A new report by the American Action Forum (AAF) says that not only is President Trump meeting his deregulation goals, he’s exceeding them — in some cases, by a large amount.
“Collectively, executive agencies subject to regulatory budget remain on pace to double the administration’s overall saving goal,” wrote the AAF’s Dan Bosch. “On an individual basis, 12 of 22 agencies have already met or surpassed their savings target.”
“The Department of Labor enjoys the largest total savings of covered agencies with $417.2 million,” Bosch wrote. “The Department of Health and Human Services comes in second in savings … at $285.6 million. The Department of Transportation ranks third in annualized savings, followed by the Department of Justice.”
All told, the government aimed for savings of about $686.6 million from deregulation so far this year. Right now, the government has saved some $1.308 billion from 47 separate deregulation actions.
This might not sound like much, given the government’s immense size. But it is. Because the economic impact is much larger than the mere dollar amount in regulations cut. And it’s also important because President Trump has set a regulatory budget that limits the number of rules and their costs.

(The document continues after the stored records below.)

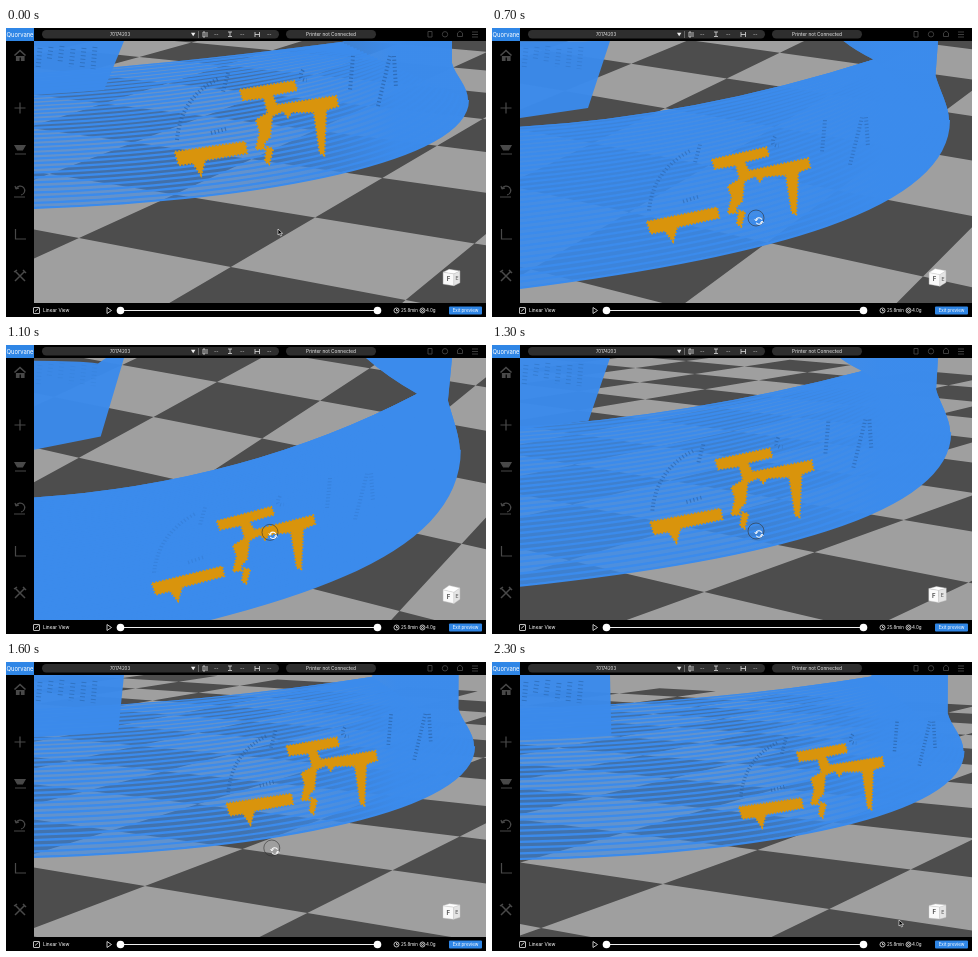
Animation, 480 px wide and 289 px high, one loop 2400 ms. Source, as an HTML page:

```html
<!DOCTYPE html>
<html lang="en">
<head>
<meta charset="utf-8">
<title>Print preview</title>
<style>
html, body { margin: 0; width: 100%; height: 100%; overflow: hidden; background: #000; }
svg { display: block; width: 480px; height: 289px; font-family: Inter, Arial, sans-serif; }
</style>
</head>
<body>
<svg viewBox="0 0 480 289">
  <defs>
    <clipPath id="view"><rect x="28" y="13" width="452" height="262"/></clipPath>
    <clipPath id="ringClip"><path id="ringShape"/></clipPath>
    <linearGradient id="fade" gradientUnits="userSpaceOnUse" x1="240" x2="390" y1="0" y2="0">
      <stop stop-color="#3b8bec" stop-opacity="0"/>
      <stop offset="1" stop-color="#3b8bec" stop-opacity=".97"/>
    </linearGradient>
  </defs>
  <rect width="480" height="289"/>
  <g clip-path="url(#view)">
    <rect x="28" y="13" width="452" height="262" fill="#9f9f9f"/>
    <path id="floor" fill="#4d4d4d"/>
    <g clip-path="url(#ringClip)">
      <rect id="base" width="480" height="289" fill="#3b8bec"/>
      <path id="layers" fill="none" stroke="#3b8bec" stroke-width="2.3"/>
      <rect width="480" height="289" fill="url(#fade)"/>
    </g>
    <path id="rim" fill="none" stroke="#3b8bec" stroke-width="2"/>
    <path id="wall" fill="#3b8bec" fill-opacity=".97"/>
    <path id="wallMarks" fill="none" stroke="#2d6db8" stroke-width="5" stroke-dasharray="1 2.6"/>
    <g id="print">
      <path id="marks" fill="none" stroke="#2a62a5" stroke-width="4" stroke-dasharray="1.2 2.4"
        d="M-62 48Q-58 5 -21 -13M-11 -19L-16 0M64 -22Q58 -12 68 -12M114 -36L111 -2M139 14L151 -36M155 -36L157 -4M-28 41L-13 37"/>
      <path fill="#d9940c" stroke="#d9940c" stroke-width="2.4" stroke-dasharray="1.6 1.8"
        d="M1 -2L55 -11L58 -2L33 3L38 13L97 4L99 14L87 18L85 63L81 61L75 20L53 20L49 25L44 19L33 24L31 45L25 51L25 57L17 57L21 40L17 28L29 21L25 6L4 8Z
           M-64 60L6 50L8 61L-34 68L-38 83L-46 71L-60 73Z M28 55L34 57L30 72L26 69Z"/>
    </g>
    <g id="cube" stroke="#ccc" stroke-width=".4"></g>
    <text id="cubeF" font-size="6" font-weight="700" fill="#555" text-anchor="middle">F</text>
    <text id="cubeE" font-size="5" font-weight="700" fill="#777" text-anchor="middle">E</text>
    <circle id="halo" r="8" fill="none" stroke="#333" stroke-width=".8"/>
    <path id="arrow" d="M0 0V6L1.5 4.7L2.5 7L3.6 6.5L2.6 4.3H4.6Z" stroke="#fff" stroke-width=".6"/>
    <g id="spin" fill="none" stroke="#fff" stroke-width="1.1">
      <circle r="3.2" stroke-dasharray="8 2"/>
      <path d="M-4.5 -2L-2.8 0L-1.2 -2M4.5 2L2.8 0L1.2 2" stroke-width=".7"/>
    </g>
  </g>

  <rect width="28" height="13" fill="#2f86e6"/>
  <text x="14" y="8.6" font-size="5.8" fill="#fff" text-anchor="middle">Quorvane</text>
  <g fill="#2e2e2e">
    <rect x="36" y="2" width="237" height="8.5" rx="4.2"/>
    <rect x="280" y="2" width="90" height="8.5" rx="4.2"/>
  </g>
  <g font-size="4.8" fill="#eee">
    <text x="114" y="8" text-anchor="middle" font-size="4.4">70174203</text>
    <path d="M185 4.8H189.4L187.2 8.3Z"/>
    <text x="208" y="8">--</text><text x="234" y="8">--</text><text x="261" y="8">--</text>
    <text x="325" y="8" text-anchor="middle">Printer not Connected</text>
  </g>
  <g fill="none" stroke="#ddd" stroke-width=".8">
    <path d="M192.5 3V10" stroke="#777"/>
    <path d="M197 4H199V9H197ZM201 4V9M222 4H226M222 8.5H226M224 4V8M249 4V9M253.5 4V9M249 6.5H253.5"/>
  </g>
  <g fill="none" stroke="#3c3c3c">
    <path d="M422 3.5H426V9H422Z"/><circle cx="439" cy="6.3" r="2.7"/>
    <path d="M451.5 8.5V5L454 3L456.500 5V8.500ZM466 4H472M466 6.5H472M466 9H472"/>
  </g>
  <g fill="none" stroke="#494949" stroke-width="1.2">
    <path d="M8.5 27.5L14 22.5L19.5 27.5" stroke-width="1.6"/>
    <path d="M10.5 28V32.5H13V29H15.5V32.5H18V28" fill="#494949"/>
    <path d="M14 74.5V85.5M8.5 80H19.5"/>
    <path d="M9 117.5H19L16.5 122H11.5ZM9 126H20" fill="#494949"/>
    <path d="M10 161A4.5 4.5 0 1 1 15 167M10 161L9 158M10 161L13 160M8 169H19"/>
    <path d="M9.5 201V211H20"/>
    <path d="M9 243L19 253M19 243L9 253M8 244L11 242M17 242L20 245" stroke-width="1.5"/>
  </g>
  <g fill="none" stroke="#eee" stroke-width=".8">
    <rect x="27.5" y="279.5" width="6" height="6" rx=".5"/>
    <path d="M29 283.5L32.5 280.5M101 279.5L105.5 282.5L101 285.5Z"/>
    <path d="M115 282.5H371" stroke-width="1.2"/>
    <circle cx="390.5" cy="282.5" r="2.5"/><path d="M390.5 281V282.7H392"/>
    <circle cx="416.5" cy="282.5" r="2.5"/><circle cx="416.5" cy="282.5" r="1"/>
  </g>
  <g fill="#fff" font-size="4.5">
    <circle cx="114.5" cy="282.5" r="3.8"/><circle cx="371.5" cy="282.5" r="3.8"/>
    <rect x="443" y="278.5" width="33" height="8" rx="1" fill="#2f86e6"/>
    <text x="37" y="284.3" font-size="4.8">Linear View</text>
    <text x="395" y="284.3">25.8min</text>
    <text x="420" y="284.3">4.0g</text>
    <text x="459.5" y="284.3" text-anchor="middle">Exit preview</text>
  </g>
</svg>
<script>
const $ = id => document.getElementById(id);
const set = (id, attrs) => { for (const k in attrs) $(id).setAttribute(k, attrs[k]); };
const LOOP = 2400, STEP = 100;

// lift raises the camera, slide turns the model to the right;
// floor: screen x, y of one tile corner, yaw, pitch, depth
const key = (time, lift, slide, ...floor) => ({ time, values: [lift, slide, ...floor] });
const views = [
  key(0, 0, 0, 73, 210, 61, 15.4, 7.11),
  key(600, 0, 0, 73, 210, 61, 15.4, 7.11),
  key(800, 1, 0, 5, 273, 61, 25, 7.22),
  key(1100, .82, 0, 5, 258, 61, 23.5, 7.22),
  key(1300, .38, 0, -66, 257, 52, 12.3, 6.33),
  key(1600, .05, 6, 139, 224, 59, 11.5, 6.75),
  key(1800, .04, 9, 171, 222, 59, 10.3, 6.7),
  key(LOOP, .04, 9, 171, 222, 59, 10.3, 6.7)
];
const point = (time, ...values) => ({ time, values });
const pointer = [point(0, 272, 201), point(500, 264, 186), point(700, 267, 193),
  point(1300, 267, 189), point(1800, 270, 189), point(2300, 407, 258), point(LOOP, 407, 258)];

const mix = (a, b, k) => a.map((v, i) => v + (b[i] - v) * k);
function sample(keys, t) {
  const i = keys.findIndex(k => t < k.time), a = keys[i - 1], b = keys[i];
  return mix(a.values, b.values, (t - a.time) / (b.time - a.time));
}
const fix = p => p.map(v => v.toFixed(1)).join(" ");
const poly = pts => "M" + pts.map(fix).join("L") + "Z";

function axes(yaw, pitch) {
  const r = Math.PI / 180, s = Math.sin(yaw * r), c = Math.cos(yaw * r);
  const sp = Math.sin(pitch * r), cp = Math.cos(pitch * r);
  return { u: [c, -s * sp, s * cp], v: [s, c * sp, -c * cp], rise: cp };
}

function drawFloor(x, y, yaw, pitch, depth) {
  const FOCAL = 1250, CX = 254, CY = 144, { u, v } = axes(yaw, pitch);
  const origin = [(x - CX) / FOCAL * depth, (y - CY) / FOCAL * depth, depth];
  const at = (i, j) => {
    const [px, py, pz] = origin.map((o, n) => o + i * u[n] + j * v[n]);
    return [CX + FOCAL * px / pz, CY + FOCAL * py / pz];
  };
  let d = "";
  for (let i = -3; i < 10; i++)
    for (let j = -8; j < 5; j++)
      if ((i + j) % 2 === 0) d += poly([at(i, j), at(i + 1, j), at(i + 1, j + 1), at(i, j + 1)]);
  set("floor", { d });
}

function drawRing(lift, slide) {
  const rise = lift ** 1.4, sink = 1.7 * slide, right = 446 + 1.1 * slide;
  const left = [28, 45 + 142 * rise];
  const bend = [150 + 110 * lift + 8 * slide, 38 + 132 * rise];
  const tip = [335 + 93 * lift + 4.5 * slide, 14 + 46 * rise];
  const topX = 338 + 27 * lift + 4.5 * slide;
  const neck = [right - 5 * lift, 35 + 25 * lift + sink];
  const edge = [right + 16 - 10 * lift, 72 + 40 * lift + sink];
  const lower = [...edge, edge[0], 133 + 97 * lift + sink,
    260 + 30 * lift + 2 * slide, 172 + 113 * lift + sink, 28, 180 + 160 * lift + sink * .7];
  const upper = [...tip, ...mix(tip, bend, 2 / 3), ...mix(left, bend, 2 / 3), ...left];
  const curve = c => `M${fix(c.slice(0, 2))}C${fix(c.slice(2))}`;

  set("ringShape", { d: `M${fix(left)}Q${fix([...bend, ...tip])}` +
    `Q${fix([tip[0] * .4 + topX * .6, tip[1] / 2 + 7, topX, 13])}H${right}L${fix(neck)}` +
    `C${fix([neck[0] + 3, neck[1] + 12, edge[0], edge[1] - 14, ...edge])}C${fix(lower.slice(2))}Z` });
  let d = "";
  for (let k = 0; k <= 1; k += 1 / 32) d += curve(mix(lower, upper, 1.25 * k - .25 * k * k));
  set("layers", { d });
  set("rim", { d: curve(lower) });
  set("base", { "fill-opacity": .58 + .42 * Math.min(1, lift * 1.5) });
}

function drawWall(lift, slide) {
  const dip = 9 * lift ** 6, top = 13 + dip, bottom = 62 + 36 * lift + slide;
  set("wall", { d: `M28 ${top}Q72 ${top} 92 ${13 + dip * 2}L100 13H118` +
    `L${fix([98 - 4 * lift + 2.4 * slide, bottom])}L28 ${bottom + 5 + 10 * lift}Z` });
  let d = "";
  for (let x = 34; x < 92; x += 11) d += `M${x} ${18 + x % 4}l-2 ${14 + x % 9}`;
  set("wallMarks", { d, opacity: .8 * (1 - lift) });
}

function drawPrint(lift, slide) {
  const size = 1 - .0125 * slide, tilt = .14 * lift;
  const x = 233 - 28 * lift + 8 * slide, y = 64 + 139 * lift + 2.5 * slide;
  set("print", { transform: `matrix(${size} ${-tilt * size} 0 ${size * (1 - tilt)} ${x} ${y})` });
  set("marks", { opacity: .7 * (1 - lift * lift) });
}

function drawCube(yaw, pitch) {
  const { u, v, rise } = axes(yaw, pitch);
  const at = (a, b, h) => [445.5 + 6.2 * (a * u[0] + b * v[0]), 249.5 + 6.2 * (a * u[1] + b * v[1] - h * rise)];
  const face = (fill, ...pts) => `<path d="${poly(pts)}" fill="${fill}"/>`;
  $("cube").innerHTML =
    face("#fafafa", at(-1, -1, 1), at(-1, 1, 1), at(-1, 1, -1), at(-1, -1, -1)) +
    face("#e4e4e4", at(-1, 1, 1), at(1, 1, 1), at(1, 1, -1), at(-1, 1, -1)) +
    face("#fff", at(-1, -1, 1), at(-1, 1, 1), at(1, 1, 1), at(1, -1, 1));
  const label = (id, [x, y]) => set(id, { x, y: y + 2 });
  label("cubeF", at(-1, 0, 0));
  label("cubeE", at(0, 1, 0));
}

function drawPointer(t) {
  const [x, y] = sample(pointer, t), turning = t >= 700 && t < 1800;
  const transform = `translate(${x} ${y})`, offset = turning ? 3 : 1;
  set("arrow", { transform, opacity: turning ? 0 : 1 });
  set("spin", { transform, opacity: turning ? 1 : 0 });
  set("halo", { cx: x - offset, cy: y - offset, opacity: t >= 500 && t < 1800 ? .75 : 0 });
}

function draw(t) {
  const [lift, slide, ...floor] = sample(views, t);
  drawFloor(...floor);
  drawRing(lift, slide);
  drawWall(lift, slide);
  drawPrint(lift, slide);
  drawCube(floor[2], floor[3]);
  drawPointer(t);
}

const start = performance.now();
function tick() {
  const t = (performance.now() - start) % LOOP;
  draw(Math.floor(t / STEP) * STEP);
  requestAnimationFrame(tick);
}
tick();
</script>
</body>
</html>
```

As the Competitive Enterprise Institute noted earlier this year in its “Ten Thousand Commandments” annual report, federal regulations cost a lot more than their stated dollar amount. As of last year, regulation and federal intervention in the economy cost Americans an estimated $1.9 trillion. And that’s one of the lowball estimates out there.
How much is that? It’s the equivalent of a $15,000-per-household tax levied each year in perpetuity. That’s more than the average family spends on food, clothing or transportation. Only housing takes more of the family budget.
If regulation were a nation, and let’s be thankful it’s not, it would be the eighth-largest economy in the world. Regulation even exceeds the IRS’ total take in corporate and individual income tax. That’s how big it is.
Last year, Trump began cutting rules in earnest as soon as he entered office. He slashed the total number of pages in the Federal Register, the government’s regulatory bible, from 95,894 in 2016 to 61,308 pages in 2017. That’s a decline of 36% and the lowest since 1993. This year it will go even lower.
This is a big deal for businesses, which find themselves increasingly burdened by mandates, orders, rules and commands issued by Washington bureaucrats who know nothing about their companies.
The burden on small businesses is especially acute. A National Small Business Association survey found that small business owners spend more than 80 hours a year just dealing with regulations. In the first year alone, a small business will spend on average roughly $83,000 to comply with government rules. That can be the margin between staying open or going bankrupt.
“The impact of regulatory burden cannot be overstated,” the NSBA noted. “More than one-third have held off on business investment due to uncertainty on a pending regulation, and more than half have held off on hiring a new employee due to regulatory burdens.”
The record regulatory siege under President Obama goes a long way toward explaining his poor economic performance. With growth averaging below 2%, his was the worst administration for growth in postwar history.
The Trump economy, by contrast, is today growing at just a nick below 3% a year. Median annual household income stands at $62,175 currently, the highest level since 2000. Unemployment in June matched its lowest level in half a century. In short, the economy is operating on an entirely different level than during the Obama years.
It’s made a huge difference in Americans’ confidence, as shown in recent strong gains in our own IBD/TIPP Economic Optimism Index, which rose to 58.0 in August, its highest level since January of 2004. The economy is again growing robustly and creating jobs, thanks in large part to Trump’s deregulation, which acts like a giant tax cut — one you didn’t even know you got.